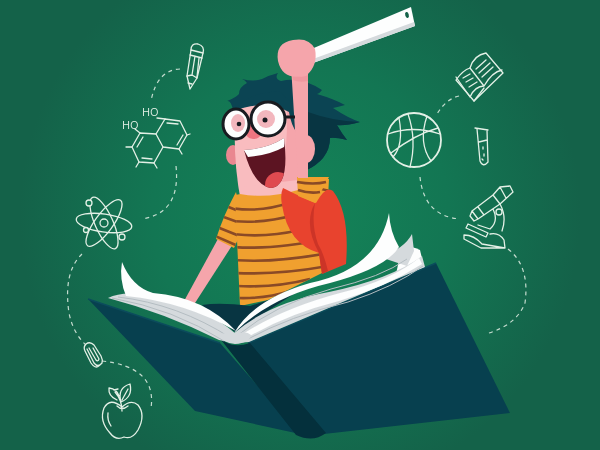
<!DOCTYPE html>
<html lang="en">
<head>
<meta charset="utf-8">
<title>Adventures in learning</title>
<style>
:root{--green-light:#148458;--green-mid:#137653;--green-dark:#146249;--chalk:#e3f0e6;--skin:#f5a5ab;--skin-light:#f9bcbf;--skin-dark:#e98790;--hair:#0b4453;--hair-dark:#083542;--cover:#07404f;--cover-edge:#0b4c5c;--spine:#04303c;--shirt:#f0a02f;--stripe:#8a4a26;--red:#e8432e;--red-dark:#cc3427;--paper:#fdfefe;--paper-shade:#d5dadd;--paper-line:#b4bdc2;--ink:#171b20}
html,body{margin:0;padding:0;overflow:hidden}
.canvas{position:relative;width:600px;height:450px;overflow:hidden;background:var(--green-dark)}
.canvas svg{display:block;width:600px;height:450px}
.chalk{fill:none;stroke:var(--chalk);stroke-width:1.3;stroke-linecap:round;stroke-linejoin:round}
.trail{fill:none;stroke:var(--chalk);stroke-width:1.2;stroke-dasharray:4 4;opacity:.85}
.formula{font:11px "Open Sans",sans-serif;fill:var(--chalk)}
.stripes{fill:none;stroke:var(--stripe);stroke-width:2.6}
.page-lines{fill:none;stroke:var(--paper-line);stroke-width:1}
</style>
</head>
<body>
<main class="canvas">
<svg viewBox="0 0 600 450" role="img" aria-label="Excited student in glasses leaping out of a giant open book, waving a ruler, with chalk drawings of school subjects around">
<defs>
<radialGradient id="board" gradientUnits="userSpaceOnUse" cx="300" cy="215" r="330">
<stop offset="0" stop-color="var(--green-light)"/><stop offset=".45" stop-color="var(--green-mid)"/><stop offset=".85" stop-color="var(--green-dark)"/><stop offset="1" stop-color="var(--green-dark)"/>
</radialGradient>
<clipPath id="shirt-clip"><path d="M235 195L296 184 300 177 329 179 324 272 268 300 240 306Z"/></clipPath>
<clipPath id="sleeve-clip"><path d="M236 192Q224 214 216 239L234 248 244 226Z"/></clipPath>
<clipPath id="mouth-clip"><path d="M244 150Q267 149 284 138Q290 186 271 188Q253 185 244 150Z"/></clipPath>
</defs>
<rect width="600" height="450" fill="url(#board)"/>

<g id="trails" class="trail">
<path d="M180 69Q157 70 151 101"/>
<path d="M176 166Q181 213 142 219"/>
<path d="M82 254Q63 272 69 313Q73 333 86 345"/>
<path d="M102 361Q157 367 151 408"/>
<path d="M459 96Q446 99 437 114"/>
<path d="M420 177Q424 216 460 219"/>
<path d="M508 249Q530 266 525 303Q517 324 489 333"/>
</g>

<g id="pencil" class="chalk">
<path d="M191 50L187 76 190 89 197 78 203 53Z"/>
<path d="M191 50Q191 43 198 44Q205 46 203 53M190 55L202 58M187 76L192 75 197 78M195 56L192 75M199 58L197 77M188 83L192 84"/>
</g>

<g id="molecule">
<text class="formula" x="142" y="116">HO</text>
<text class="formula" x="122" y="129">HO</text>
<g class="chalk">
<path d="M165 119L180 121 187 135 179 149 163 147 156 134Z"/>
<path d="M156 134L140 133 132 147 139 162 154 163 163 147"/>
<path d="M167 123L178 124M183 135L177 145M143 137L137 147M142 158L152 159M157 118L165 119M135 129L140 133M187 135L190 134M179 149L182 154M126 147L132 147M139 162L136 167M154 163L157 168"/>
</g>
</g>

<g id="atom" class="chalk">
<ellipse cx="104" cy="223" rx="28" ry="9" transform="rotate(8 104 223)"/>
<ellipse cx="104" cy="223" rx="28" ry="9" transform="rotate(66 104 223)"/>
<ellipse cx="104" cy="223" rx="28" ry="9" transform="rotate(126 104 223)"/>
<circle cx="104" cy="223" r="4"/>
<g fill="var(--green-mid)"><circle cx="89" cy="203" r="3"/><circle cx="122" cy="237" r="3"/><circle cx="86" cy="230" r="2.5"/></g>
</g>

<g id="paperclip" class="chalk">
<path d="M87 349L94 363Q98 368 102 363Q103 360 101 356L94 345Q90 341 86 344Q83 347 85 351L91 363Q95 369 99 366M89 348L96 360Q98 362 99 359L93 348"/>
</g>

<g id="apple" class="chalk">
<path d="M122 407Q110 397 104 408Q99 421 110 433Q116 441 124 437Q132 440 138 430Q146 415 138 405Q131 399 122 407Z"/>
<path d="M122 411Q122 400 115 392M114 390L118 389M121 402Q117 388 130 384Q133 397 121 402ZM122 400L128 389M117 400Q108 396 109 388Q117 389 119 396M108 413Q107 420 111 426M117 406Q122 411 128 406"/>
</g>

<g id="small-book" class="chalk">
<path d="M456 80L474 101 503 73 486 53Q474 55 470 68Q463 70 456 80Z"/>
<path d="M470 68L484 86Q492 72 502 70M484 86Q475 86 470 97L456 77M474 101L484 88M476 69L486 60M479 73L490 63M482 77L493 67M463 78L470 74M466 82L473 78M469 87L477 82"/>
</g>

<g id="basketball" class="chalk">
<circle cx="414" cy="140" r="27" stroke-width="1.8"/>
<path d="M388 134Q413 125 440 134M391 153Q416 134 438 128M408 114Q417 140 410 167M399 118Q404 145 393 157M427 116Q418 143 431 161"/>
</g>

<g id="test-tube" class="chalk">
<path d="M475 128L488 130M477 129L480 161Q483 168 488 162L487 130M479 142L487 140M483 147L483 149M484 154L484 156M482 159L483 160"/>
</g>

<g id="microscope" class="chalk">
<path d="M472 211L493 195 500 204 478 219ZM493 195L500 187 510 186 513 192 500 204M472 211L470 216 474 221 478 219M500 187L506 198M478 207L484 215M500 204Q507 217 502 231M493 209Q499 221 490 229L478 225M466 228L486 237 488 233 468 224ZM464 235Q474 235 482 244L505 248 504 240Q499 232 490 234M464 235L464 239 481 248 505 248"/>
<circle cx="499" cy="212" r="3"/>
</g>

<g id="student">
<path id="hair" fill="var(--hair)" d="M233 110Q231 100 227 101Q235 98 239 94Q239 87 247 83Q245 80 242 79Q254 82 262 79Q270 75 278 73Q274 79 281 81Q301 76 322 90Q320 93 317 94Q334 99 345 105Q338 107 333 108Q348 118 360 122Q345 126 337 125Q342 134 347 140Q335 137 330 138Q330 149 323 158Q317 165 307 170L290 150Z"/>
<path fill="var(--hair-dark)" d="M308 112Q332 121 360 122Q345 126 337 125Q342 134 347 140Q335 137 330 138Q330 149 323 158Q317 165 307 170L299 140Z"/>
<ellipse id="far-ear" cx="233" cy="155" rx="7" ry="10" fill="var(--skin-dark)"/>
<ellipse id="near-ear" cx="306" cy="149" rx="9" ry="14" fill="var(--skin)"/>
<path id="face" fill="var(--skin-light)" d="M235 113Q250 99 282 98L291 109 298 145 299 199Q278 219 241 202Q233 162 235 113Z"/>
<path fill="var(--skin)" d="M287 107L293 116 299 145 299 199Q283 211 262 209Q289 185 287 107Z"/>
<path id="fringe" fill="var(--hair)" d="M233 111Q246 93 279 91L295 105 297 133Q291 125 289 112Q266 99 233 111Z"/>

<g id="shirt">
<path fill="var(--skin)" d="M219 237L233 244 195 303 183 303Z"/>
<path fill="var(--shirt)" d="M236 192Q224 214 216 239L234 248 244 226Z"/>
<g class="stripes" clip-path="url(#sleeve-clip)"><path d="M226 206L246 214M221 216L246 225M217 227L242 237M215 236L238 246"/></g>
<path fill="var(--shirt)" d="M235 195L296 184 300 177 329 179 324 272 268 300 240 306Z"/>
<g class="stripes" clip-path="url(#shirt-clip)">
<path d="M231 208Q260 213 292 202M232 221Q263 224 294 215M233 234Q265 238 300 230M234 247Q270 250 328 239M234 260Q275 263 328 253M235 273Q280 275 328 266M236 286Q275 288 310 279M237 298Q265 299 290 291M298 184L330 191"/>
</g>
<path fill="var(--skin-light)" d="M240 187L298 180 298 190Q268 199 240 194Z"/>
</g>

<g id="backpack">
<path fill="var(--red)" d="M283 188Q305 199 316 203Q326 185 333 191Q350 213 346 264L322 274Q320 263 319 253Q288 244 282 205Q280 194 283 188Z"/>
<path fill="var(--red-dark)" d="M315 203Q303 224 319 253L322 274 328 271Q324 254 318 244Q311 224 315 203Z"/>
</g>
<path id="collar-sleeve" fill="var(--shirt)" d="M297 177L329 177 322 190 315 203 298 196Z"/>
<path class="stripes" d="M297 182Q314 185 326 182M298 190Q310 194 320 192"/>

<g id="ruler">
<path fill="var(--paper)" d="M309 50L411 7 415 26 313 63Z"/>
<path fill="var(--paper-shade)" d="M313 59L414 22 415 26 313 63Z"/>
<ellipse cx="407" cy="15" rx="1.8" ry="3" fill="var(--green-dark)" transform="rotate(-15 407 15)"/>
</g>
<path id="raised-arm" fill="var(--skin)" d="M291 66L308 66 308 178H298Z"/>
<path fill="var(--skin-dark)" d="M292 74Q301 79 308 75L308 81Q299 83 293 80Z" opacity=".45"/>
<path id="fist" fill="var(--skin)" d="M278 61Q275 43 293 40Q309 37 315 49Q318 65 307 75Q283 82 278 61Z"/>

<g id="mouth">
<path fill="#5c1422" d="M244 150Q267 149 284 138Q290 186 271 188Q253 185 244 150Z"/>
<g clip-path="url(#mouth-clip)">
<path fill="var(--paper)" d="M242 147L286 135 284 147Q270 155 248 157Z"/>
<ellipse cx="278" cy="185" rx="13" ry="13" fill="#df4a50"/>
</g>
</g>
<path id="nose" fill="#ee7580" d="M246 127Q251 122 259 127Q264 139 253 139Q244 138 246 127Z"/>
<g id="glasses">
<g fill="var(--paper)" stroke="var(--ink)" stroke-width="3"><ellipse cx="236" cy="124" rx="13" ry="15"/><circle cx="268" cy="119" r="17"/></g>
<path fill="none" stroke="var(--ink)" stroke-width="3" d="M248 122L252 121M285 117L295 117"/>
<g fill="#f2b6bd"><ellipse cx="238" cy="123" rx="7" ry="9"/><circle cx="266" cy="119" r="9"/></g>
<g fill="var(--ink)"><circle cx="239" cy="124" r="2.3"/><circle cx="265" cy="120" r="2.5"/></g>
</g>
</g>

<g id="giant-book">
<path id="book-hollow" fill="var(--hair-dark)" d="M202 305Q220 302 250 306L300 290 235 332Z"/>
<g id="covers">
<path fill="var(--cover)" d="M88 299L220 343 300 434 195 411Z"/>
<path fill="var(--cover)" d="M248 343L436 263 510 413 324 434Z"/>
<path fill="none" stroke="var(--cover-edge)" stroke-width="1.5" d="M88 299L220 343M248 343L436 263"/>
<path fill="var(--spine)" d="M218 336Q230 350 250 343L326 433Q313 443 296 435Z"/>
</g>
<g id="left-pages">
<path fill="var(--paper-shade)" d="M108 298Q120 292 139 294Q201 303 236 334L234 343 219 340Q165 313 108 298Z"/>
<path fill="var(--paper)" d="M122 262Q132 287 153 293Q204 297 236 331Q185 302 126 296Q119 279 122 262Z"/>
<path class="page-lines" d="M118 297Q178 304 231 338M112 298Q174 309 224 341"/>
</g>
<g id="right-pages">
<path fill="var(--paper)" d="M402 246Q412 246 420 250L424 267 395 279Z"/>
<path fill="var(--paper-shade)" d="M380 257Q404 249 412 234L414 251 407 266Z"/>
<path fill="var(--paper-shade)" d="M233 334Q268 303 329 292Q391 279 422 256L425 267 249 342 236 343Z"/>
<path fill="var(--paper)" d="M234 333Q254 299 310 283Q378 269 389 213Q390 232 399 247Q386 268 330 283Q270 297 234 333Z"/>
<path fill="var(--paper)" d="M240 336Q280 309 340 293Q392 280 419 258L422 264Q386 287 339 301Q284 315 243 340Z"/>
<path class="page-lines" d="M238 335Q276 304 331 289Q382 277 407 259M246 340Q290 316 348 302Q394 287 423 266"/>
</g>
<path id="headband" fill="var(--paper-shade)" d="M219 334Q230 332 236 334Q246 330 251 335Q250 343 235 344Q222 343 219 334Z"/>
</g>
</svg>
</main>
</body>
</html>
________________
[YOUR GOAL] What are the lines of the data above that include the string "width"? Copy them.

[PROBLEM SOLUTION]
.canvas{position:relative;width:600px;height:450px;overflow:hidden;background:var(--green-dark)}
.canvas svg{display:block;width:600px;height:450px}
.chalk{fill:none;stroke:var(--chalk);stroke-width:1.3;stroke-linecap:round;stroke-linejoin:round}
.trail{fill:none;stroke:var(--chalk);stroke-width:1.2;stroke-dasharray:4 4;opacity:.85}
.stripes{fill:none;stroke:var(--stripe);stroke-width:2.6}
.page-lines{fill:none;stroke:var(--paper-line);stroke-width:1}
<rect width="600" height="450" fill="url(#board)"/>
<circle cx="414" cy="140" r="27" stroke-width="1.8"/>
<g fill="var(--paper)" stroke="var(--ink)" stroke-width="3"><ellipse cx="236" cy="124" rx="13" ry="15"/><circle cx="268" cy="119" r="17"/></g>
<path fill="none" stroke="var(--ink)" stroke-width="3" d="M248 122L252 121M285 117L295 117"/>
<path fill="none" stroke="var(--cover-edge)" stroke-width="1.5" d="M88 299L220 343M248 343L436 263"/>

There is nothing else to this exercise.